Gideon, also called Jerubbaal1, was a brave Israelite feared by the Madianites invaders. God chose him to be judge of Israel. His call for this mission was especially particular, as the Lord’s messenger appeared to him. He was in his winepress when it appeared to him. There, he threshed the wheat he had managed to hide from the Madianites. At that moment, he was thinking sadly about the situation of Israel and about what could be done in order to reach freedom. Suddenly, the Lord’s messenger appeared to him and spoke to him, saying that he was to be sent to save Israel.2 Gideon, being hospitable, prepared a young goat and unleavened bread, but he wanted a signal of who the visitor really was. Then the Messenger touched the meat and the unleavened bread with his staff and a fire flame came out from the rock and devoured the offering. He thought he was going to die, for he had seen the Lord’s messenger face-to-face. He guaranteed him that he would not die and vanished out of sight.3 Gideon was told to break down his own father’s altar to Baal, and he had to build another to the Lord on the rock where the offering had been burned, to present a second offering to the Lord. At night, he faithfully carried out the divine order.4
After fighting idolatry, he had to lead an army against the Madianites.5 However, Gideon did not dare to head the army without additional evidence that God had chosen him, and that He would be by his side. Oddly, he asked for a new and strange signal of God’s will. He begged: “To see if you really intend to rescue Israel through me as you have declared, I’m now putting a wool fleece on the threshing floor. If there is dew only on the fleece but all the ground is dry, then I’ll know that you are going to rescue Israel through me, as you have declared”.6 In the morning, the fleece was wet, and the ground was dry. However, he doubted, as wool naturally absorbs air’s humidity, so he thought that maybe this signal was not decisive. As a consequence, and praying that his extreme caution would not be unpleasant to the Lord, he asked that the signal was the other way round. His wish was granted.7 It encouraged Gideon to fight the invaders.8

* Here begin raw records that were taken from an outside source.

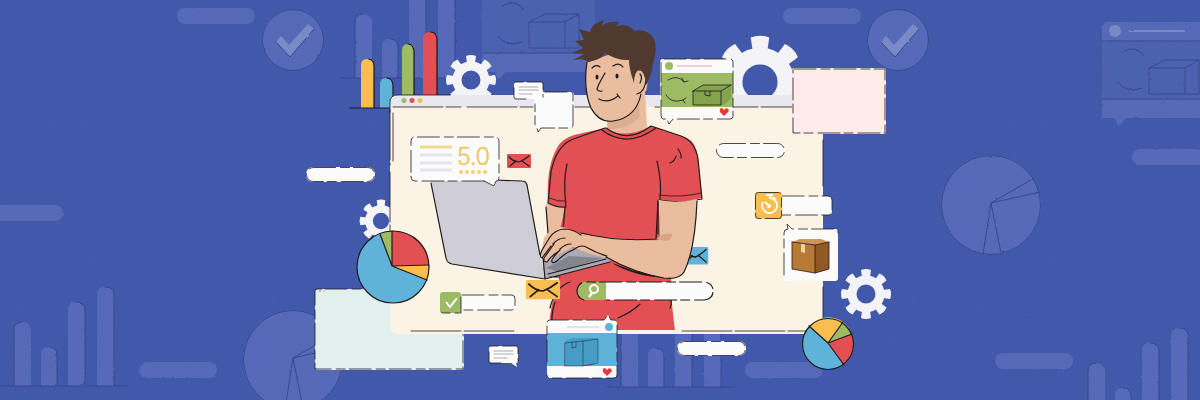
<!DOCTYPE html>
<html lang="en">
<head>
<meta charset="utf-8">
<title>Online seller banner</title>
<style>
:root{--blue:#4158ab;--ghost:#566bb9;--ghost-line:#34468f;--cream:#fbf4e5;--white:#fcfbfc;--bar:#e9e8ef;--grey:#e3e3e8;--ink:#1f1a1c;--red:#e35053;--yellow:#fabd4f;--sky:#5fb3d9;--green:#9dbb65;--skin:#eabd9f;--shade:#d9a486;--hair:#50392f;--pink:#fdeaea;--mint:#e3f0f0}
html,body{margin:0;height:100%;overflow:hidden;background:var(--blue)}
svg.banner{display:block;width:1200px;height:400px}
.ghost{fill:var(--ghost)}
.ghost-line{fill:none;stroke:var(--ghost-line);stroke-width:1}
.line{fill:none;stroke:var(--ink);stroke-width:1.2;stroke-linecap:round;stroke-linejoin:round}
.thin{fill:none;stroke:var(--ink);stroke-width:.8;stroke-linecap:round}
.dash{stroke-dasharray:22 5 9 4}
.white{fill:var(--white)}.grey{fill:var(--grey)}.red{fill:var(--red)}.yellow{fill:var(--yellow)}.sky{fill:var(--sky)}.green{fill:var(--green)}.skin{fill:var(--skin)}.hair{fill:var(--hair)}
.score{font:300 24px Inter,"Open Sans",sans-serif;letter-spacing:-2px;fill:#edc763;stroke:#edc763;stroke-width:.5}
</style>
</head>
<body>
<svg class="banner" viewBox="0 0 1200 400" role="img" aria-label="Man working on a laptop surrounded by online shop icons">
<defs>
  <filter id="grain" x="0" y="0" width="100%" height="100%">
    <feTurbulence type="fractalNoise" baseFrequency=".8" numOctaves="2" seed="4"/>
    <feColorMatrix values="0 0 0 0 .12  0 0 0 0 .16  0 0 0 0 .4  0 0 0 .9 -.3"/>
  </filter>
  <filter id="rough" x="-5%" y="-10%" width="110%" height="120%">
    <feTurbulence type="fractalNoise" baseFrequency=".15" numOctaves="2" seed="2"/>
    <feDisplacementMap in="SourceGraphic" scale="2"/>
  </filter>
  <rect id="ghost-pill" width="78" height="16" rx="8" class="ghost"/>
  <g id="ghost-check">
    <circle r="31" class="ghost"/><circle r="30.5" class="ghost-line"/>
    <path d="M-17 2l5-6 8 9 19-21 6 5-24 28z" fill="#7b8cc9"/>
    <path class="ghost-line" d="M-17 2l14 15 24-28"/>
  </g>
  <g id="ghost-bars">
    <path class="ghost" d="M14 0v-56q0-8 8-8t9 8V0zM41 0v-31q0-8 8-8t8 8V0zM68 0v-76q0-8 8-8t9 8V0zM97 0v-91q0-8 8-8t9 8V0z"/>
    <path class="ghost-line" d="M0 0h128M14 0v-56q0-8 8-8M57 0v-31q0-8-8-8M85 0v-76q0-8-9-8M114 0v-91q0-8-9-8"/>
  </g>
  <g id="ghost-pie">
    <circle r="50" class="ghost"/><circle r="49.5" class="ghost-line"/>
    <path class="ghost-line" d="M0-2L43-27M0-2L49-13M0-2L-8 49M0-2L10 48"/>
  </g>
  <g id="ghost-post">
    <path class="ghost" d="M4 0h109v96H24l-8 8-3-8H0V4z"/>
    <path d="M0 19h113v58H0z" fill="#4c62b1"/>
    <path class="ghost-line" d="M0 19h113M0 77h113M47 46l16-8h34v34H47zM47 46h36v26M83 46l14-8M20 30q14-8 22 4M16 60q8 12 24 6"/>
    <circle cx="13" cy="9" r="6" fill="#7b8cc9"/><path d="M27 9h56" stroke="#7b8cc9" stroke-width="2"/>
  </g>
  <g id="tooth"><path d="M-4-17L-5-24q5-2 10 0L4-17z"/></g>
  <g id="gear" fill="#f4f3f7">
    <circle r="14" fill="none" stroke="#f4f3f7" stroke-width="9"/>
    <use href="#tooth"/><use href="#tooth" transform="rotate(45)"/><use href="#tooth" transform="rotate(90)"/><use href="#tooth" transform="rotate(135)"/><use href="#tooth" transform="rotate(180)"/><use href="#tooth" transform="rotate(225)"/><use href="#tooth" transform="rotate(270)"/><use href="#tooth" transform="rotate(315)"/>
  </g>
  <path id="heart" d="M0 4L-4 0Q-5-4-2-4L0-2Q2-5 4-3T3 1z" fill="#e8383f"/>
  <g id="pill"><rect width="69" height="15" rx="7" class="white"/><rect x=".5" y=".5" width="68" height="14" rx="7" class="thin dash"/></g>
  <g id="envelope"><rect width="24" height="14" rx="1"/><path d="M2 3q5 5 10 5 5-2 10-6M3 12l6-5M22 12l-7-5" class="line"/></g>
  <g id="chat"><path class="white" d="M2 0h25q2 0 2 2v13q0 2-2 2l1 4-6-4H2q-2 0-2-2V2q0-2 2-2z"/><path class="thin" d="M5 5h19M5 8h19M5 12h13" opacity=".45"/><path class="thin dash" d="M12 17H2q-2 0-2-2V2q0-2 2-2h25q2 0 2 2v13"/></g>
</defs>

<rect width="1200" height="400" fill="var(--blue)"/>

<g id="backdrop" filter="url(#rough)">
  <use href="#ghost-pill" x="177" y="8"/><use href="#ghost-pill" x="783" y="8"/><use href="#ghost-pill" x="1132" y="149"/><use href="#ghost-pill" x="-15" y="205"/><use href="#ghost-pill" x="139" y="362"/><use href="#ghost-pill" x="745" y="362"/><use href="#ghost-pill" x="995" y="353"/>
  <use href="#ghost-check" x="293" y="40"/><use href="#ghost-check" x="898" y="40"/>
  <use href="#ghost-pie" x="991" y="205"/><use href="#ghost-pie" x="293" y="360"/>
  <use href="#ghost-post" x="1102" y="22"/><use href="#ghost-post" x="482" y="-24"/>
  <use href="#ghost-bars" x="0" y="386"/><use href="#ghost-bars" x="1074" y="427"/><use href="#ghost-bars" x="607" y="387"/><use href="#ghost-bars" x="341" y="78"/>
</g>
<rect width="1200" height="400" filter="url(#grain)" opacity=".35"/>

<g id="bar-chart">
  <path class="yellow" d="M361 108V65q0-6 6-6t7 6v43z"/><path class="sky" d="M380 108V84q0-6 6-6t7 6v24z"/><path class="green" d="M402 108V50q0-6 6-6t6 6v58z"/><path class="red" d="M423 108V39q0-7 7-7t7 7v69z"/>
  <path class="line" d="M350 108h46M374 107V66q0-6-5-7M393 107V85q-1-7-6-7M414 95V51q-1-7-6-7M437 95V39q-1-7-6-7"/>
</g>

<g id="gears">
  <use href="#gear" x="471" y="80"/><use href="#gear" transform="translate(381 221) scale(.86)"/><use href="#gear" x="866" y="294"/><use href="#gear" transform="translate(760 82) scale(1.85)"/>
</g>

<g id="side-panels">
  <rect x="315" y="289" width="149" height="81" rx="3" fill="var(--mint)"/><path class="thin dash" d="M322 289h-5q-2 0-2 2v78h148v-36M325 289h66"/>
  <path d="M319 291h2" stroke="#e35053"/><path d="M323 291h2" stroke="#fabd4f"/>
</g>

<g id="browser-window">
  <rect x="390" y="95" width="433" height="239" rx="7" fill="var(--cream)"/>
  <path d="M390 107v-5q0-7 7-7h419q7 0 7 7v5z" fill="var(--bar)"/>
  <path class="thin" d="M393 107h68M467 107h66M575 107h20M655 107h167M390 110v55M393 113v48M390 172v60M823 140v46M823 287v33M411 331h106M682 331h132" stroke-dasharray="50 3"/>
  <path class="thin" d="M390 112v-10q0-7 8-7h52"/>
  <circle cx="404" cy="100.500" r="2.500" class="green"/><circle cx="412" cy="100.500" r="2.500" class="red"/><circle cx="420" cy="100.500" r="2.500" class="yellow"/>
</g>

<g id="note-panel">
  <rect x="792" y="68" width="94" height="66" rx="2" fill="var(--pink)"/><path class="thin dash" d="M794 69h91v64h-92V70"/>
</g>

<g id="chat-bubbles">
  <path class="white" d="M537 92h34q3 0 3 3v30q0 3-3 3h-30l-3 5-1-5q-3 0-3-3V95q0-3 3-3z"/><path class="thin dash" d="M545 92h26q2 0 2 3v30q0 3-3 3h-29l-3 4-1-4q-2 0-2-4v-20"/>
  <use href="#chat" x="514" y="82"/><use href="#chat" x="489" y="346"/>
</g>

<g id="mail">
  <use href="#envelope" x="507" y="154" class="red"/><use href="#envelope" transform="translate(683 247) scale(1.05 1.25)" class="sky"/>
</g>

<g id="man">
  <path class="red" d="M557 259q22 9 54 2l61 1q-3 26 3 68H549q1-28 10-49z"/>
  <path d="M610 262l24 9 42 6q-36 3-66-15z" fill="var(--ink)"/>
  <path class="line" d="M570 282q-15 5-20 26M553 330q-3-14 2-28M671 300q1 4-1 8M618 318q14-6 22-14"/>

  <path class="skin" d="M546 203l22 3 2 33-22 9z"/>
  <path class="line" d="M546 207l2 26M566 207l1 22"/>

  <path class="skin" d="M606 104l39-12 2 35q-14 19-39 3z"/>
  <path d="M607 119q18 1 32-16l1 14q-13 14-33 12z" fill="var(--shade)" opacity=".6"/>

  <path class="red" d="M605 128q20 12 46-2l36 12q9 4 11 20l4 40q-23 6-44 2l4 36q-18 25-58 29-30 3-50-8l11-50q-8 0-17-4-2-36 9-55 4-9 17-13z"/>
  <path class="line" d="M605 128q-24 8-34 12-15 7-20 32l-3 31q9 5 18 4M651 126l30 10q14 5 17 23l4 40q-22 5-42 1M566 207q-3-26 1-43M565 207l-2 24M660 200q2-18-3-39M606 128q22 16 45-2M602 130q25 19 54-2M670 163q5-2 6-7M678 149q4 6 3 9M658 200v34"/>
  <path d="M549 198q9 4 17 3M659 195q22 3 42-2" class="thin"/>

  <g id="head">
    <path class="skin" d="M587 62q-4 24 3 44 7 16 21 15 24-3 30-25 8-4 6-17-1-11-8-10l-4-23z"/>
    <path class="line" d="M587 62q-4 27 4 46 8 15 22 13 23-3 28-27M639 70q8-2 7 9-1 13-9 15M640 74q3 3 0 9"/>
    <path class="hair" d="M588 62q-4-4-15-2l11-6-12-1 11-5-8-7 9-1-5-11 11 3q2-9 14-12l-3 6q8-5 18-4l-3 4q13-3 18 5 13-3 20 8 4 10-1 25-2 13-7 21-1-14-7-15-5 2-5 13-5-14-5-23-11 1-24-7-2 6-16 9z"/>
    <path class="line" d="M592 68q4-4 8-1M613 66q6-4 10 1M605 73q-7 12-8 16 1 3 5 2M599 99q9 5 19-3M617 94l3 4"/>
    <ellipse cx="597" cy="77" rx="1.500" ry="2.500" fill="var(--ink)"/><ellipse cx="617" cy="76" rx="1.500" ry="2.500" fill="var(--ink)"/>
  </g>
</g>

<g id="laptop">
  <path d="M544 278l-2-22 26-9 44 10-2 5-65 17z" fill="#a9aab4"/>
  <path d="M546 268l23-12 34 2-44 14z" fill="#83858f"/>
  <path d="M431 182q0-3 4-3l87 2q4 0 5 4l18 94-93-15q-5-1-6-6z" fill="#cfced6"/>
  <path class="line" d="M431 183l15 75q1 5 6 6l93 15 65-17M494 180l28 1q4 0 5 4l13 70M545 279l-2-22M548 274l58-15M550 277h10"/>
</g>

<g id="typing-arm">
  <path class="skin" d="M659 200q20 4 38-1-1 50-13 74-5 7-20 5-30-6-56-20-20-4-35-11l-16 8q-8 7-12 6l-4-7 3-16q8-12 19-11l19 7q42 7 78 6z"/>
  <path d="M656 239q8-7 16-5 1 5-6 7z" fill="var(--shade)"/>
  <path class="line" d="M697 201q-2 49-13 71-5 8-20 6-30-5-58-21M658 202l-2 37q-38 3-75-6M573 250q-6 2-14 9-5 5-7 3-2-2 8-12M559 251q-8 5-12 11-4 0-3-4l10-14M551 246l-9 12q-3-1 0-8l8-13q5-7 14-8 9 0 17 6M553 244q5-6 12-6M560 249q5-5 11-5M573 250q8-6 13-3 10 6 21 9"/>
</g>

<g id="rating-card">
  <path class="white" d="M414 137h82q3 0 3 3v38q0 3-3 3l-1 6-10-6h-71q-3 0-3-3v-38q0-3 3-3z"/>
  <path class="thin dash" d="M484 181h-69q-4 0-4-4v-36q0-4 4-4h80q4 0 4 4v36q0 4-3 4l-2 5-10-5"/>
  <path d="M420 147h32" stroke="#f3d98a" stroke-width="3"/>
  <path d="M420 155h32M420 163h32M420 170h32" stroke="var(--grey)" stroke-width="3"/>
  <text class="score" x="457" y="165" textLength="31">5.0</text>
  <g fill="#f5cf71"><circle cx="461" cy="172" r="2"/><circle cx="467" cy="172" r="2"/><circle cx="473" cy="172" r="2"/><circle cx="479" cy="172" r="2"/><circle cx="485" cy="172" r="2"/></g>
</g>

<g id="parcel-post">
  <path class="white" d="M663 59h67q3 0 3 3v54q0 3-3 3h-57l-4 6-2-6h-4q-3 0-3-3V62q0-3 3-3z"/>
  <rect x="661" y="73" width="72" height="34" class="green"/>
  <path d="M693 91l10-6h28v14l-7 6h-31z" fill="#84a34d"/>
  <path class="thin" d="M693 91h28l10-6M693 91v14h28V91M693 91l10-6h28M705 91v4l5 1v-5M668 80q10-6 16 2M666 95q5 9 17 5M682 78l2 4 4-1M686 98l-3 2 2 3"/>
  <circle cx="669" cy="66" r="4" class="green"/><path d="M677 66h35" stroke="#edbfd0" stroke-width="1.500"/>
  <path class="thin dash" d="M664 59h66q3 0 3 3v54q0 3-3 3h-57l-4 5-2-5h-4q-2 0-2-4V62"/>
  <use href="#heart" x="724" y="112"/>
</g>

<g id="shipping-post">
  <path class="white" d="M550 320h54l4-5 3 5h3q3 0 3 3v52q0 3-3 3h-64q-3 0-3-3v-52q0-3 3-3z"/>
  <rect x="547" y="333" width="70" height="33" class="sky"/>
  <path d="M565 341l7-3h26v22l-6 6h-27z" fill="#459cc4"/>
  <path class="thin" d="M565 343l18-2v25h-18zM583 341l15-2v24l-15 3M572 342v6l4-1v-5" opacity=".6"/>
  <path d="M567 327h32" stroke="var(--grey)" stroke-width="2"/><circle cx="609" cy="327" r="4" class="sky"/>
  <path class="thin dash" d="M547 362v-39q0-3 3-3h54l4-5 3 5h3q3 0 3 3v52q0 3-3 3h-64q-3 0-3-3"/>
  <use href="#heart" x="607" y="372"/>
</g>

<g id="label-pills">
  <use href="#pill" x="306" y="167"/><use href="#pill" x="716" y="143"/><use href="#pill" x="677" y="341"/>
</g>

<g id="done-label">
  <path class="white" d="M460 295h52q4 0 4 4v7q0 4-4 4h-52z"/><path class="thin dash" d="M462 295h50q3 0 3 4v7q0 4-4 4h-49"/>
  <rect x="440" y="292" width="21" height="21" rx="3" class="green"/><path class="thin dash" d="M461 297v16h-17q-4 0-4-4"/>
  <path d="M446 302l4 5 7-9" fill="none" stroke="#fff" stroke-width="2"/>
</g>

<g id="search-field">
  <rect x="577" y="282" width="136" height="18" rx="9" class="white"/>
  <path class="green" d="M586 282h20v18h-20q-9-1-9-9t9-9z"/>
  <path class="line dash" d="M584 300q-7-2-7-9 1-9 9-9h118q9 1 9 9t-9 9H606"/>
  <circle cx="594" cy="289" r="4" fill="none" stroke="#fff" stroke-width="2"/><path d="M592 293l-3 4" stroke="#fff" stroke-width="2.500"/>
</g>
<use href="#envelope" transform="translate(526 280) scale(1.42 1.38)" class="yellow"/>

<g id="delivery-time">
  <path class="white" d="M780 196h48q4 0 4 4v11q0 4-4 4h-48z"/><path class="thin dash" d="M782 196h46q4 0 4 4v11q0 4-4 4h-46"/>
  <rect x="755" y="192" width="27" height="27" rx="3" class="yellow"/><rect x="755.500" y="192.500" width="26" height="26" rx="3" class="thin dash"/>
  <path d="M763 202a7.500 7.500 0 1 0 7-4v-3M766 195h7M769 206l-4-4M773 197l3 3" fill="none" stroke="#fff" stroke-width="1.800"/><circle cx="769" cy="206" r="2" fill="#fff"/>
</g>

<g id="parcel-card">
  <path class="white" d="M787 229l1-6 5 6h42q3 0 3 3v46q0 3-3 3h-48q-3 0-3-3v-46q0-3 3-3z"/>
  <path class="thin dash" d="M784 275v-42q0-4 4-4l-1-5 5 5h42q4 0 4 4"/>
  <path d="M792 242l22-2 15 3v26l-14 4-23-4z" fill="#b67a36"/><path d="M815 245l14-3v27l-14 4z" fill="#8f5a24"/><path d="M792 242l8-3h21l8 3-14 3z" fill="#cf9650"/><path d="M801 243l4 1v9l-4-1z" fill="#ecd0a0"/>
  <path class="thin" d="M792 242v27l23 4 14-4v-27M815 245v28M792 242l23 3 14-3"/>
</g>

<g id="sales-pie">
  <circle cx="393" cy="267" r="36" class="sky"/>
  <path class="red" d="M392 266v-35q34 1 37 34z"/><path class="yellow" d="M392 266l37-1q1 8-2 15z"/><path class="green" d="M392 266l-12-32q6-3 12-3z"/>
  <path class="line" d="M392 266v-35M392 266l37-1M392 266l35 14M392 266l-12-32"/><circle cx="393" cy="267" r="36" class="line"/>
</g>
<g id="orders-pie">
  <circle cx="828" cy="344" r="26" class="sky"/>
  <path class="yellow" d="M828 343l-19-17q16-15 34-4z"/><path class="green" d="M828 343l15-21q6 4 9 12z"/><path class="red" d="M828 343l24-9q6 17-8 31z"/>
  <path class="line" d="M828 343l-19-17M828 343l15-21M828 343l24-9M828 343l16 22"/><circle cx="828" cy="344" r="25.500" class="line"/>
</g>
</svg>
</body>
</html>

What happened then is one of the most amazing actions of God. Gideon had recruited almost three thousand men; he only needed three hundred to defeat de Madianites just by doing exactly what God had told them. This proves once more the Lord’s supernatural power.9 God does not always choose the most talented men, but those who can serve him better. The Lord can work more efficiently through those who understand their own limitations, and want to trust him as leader and source of power.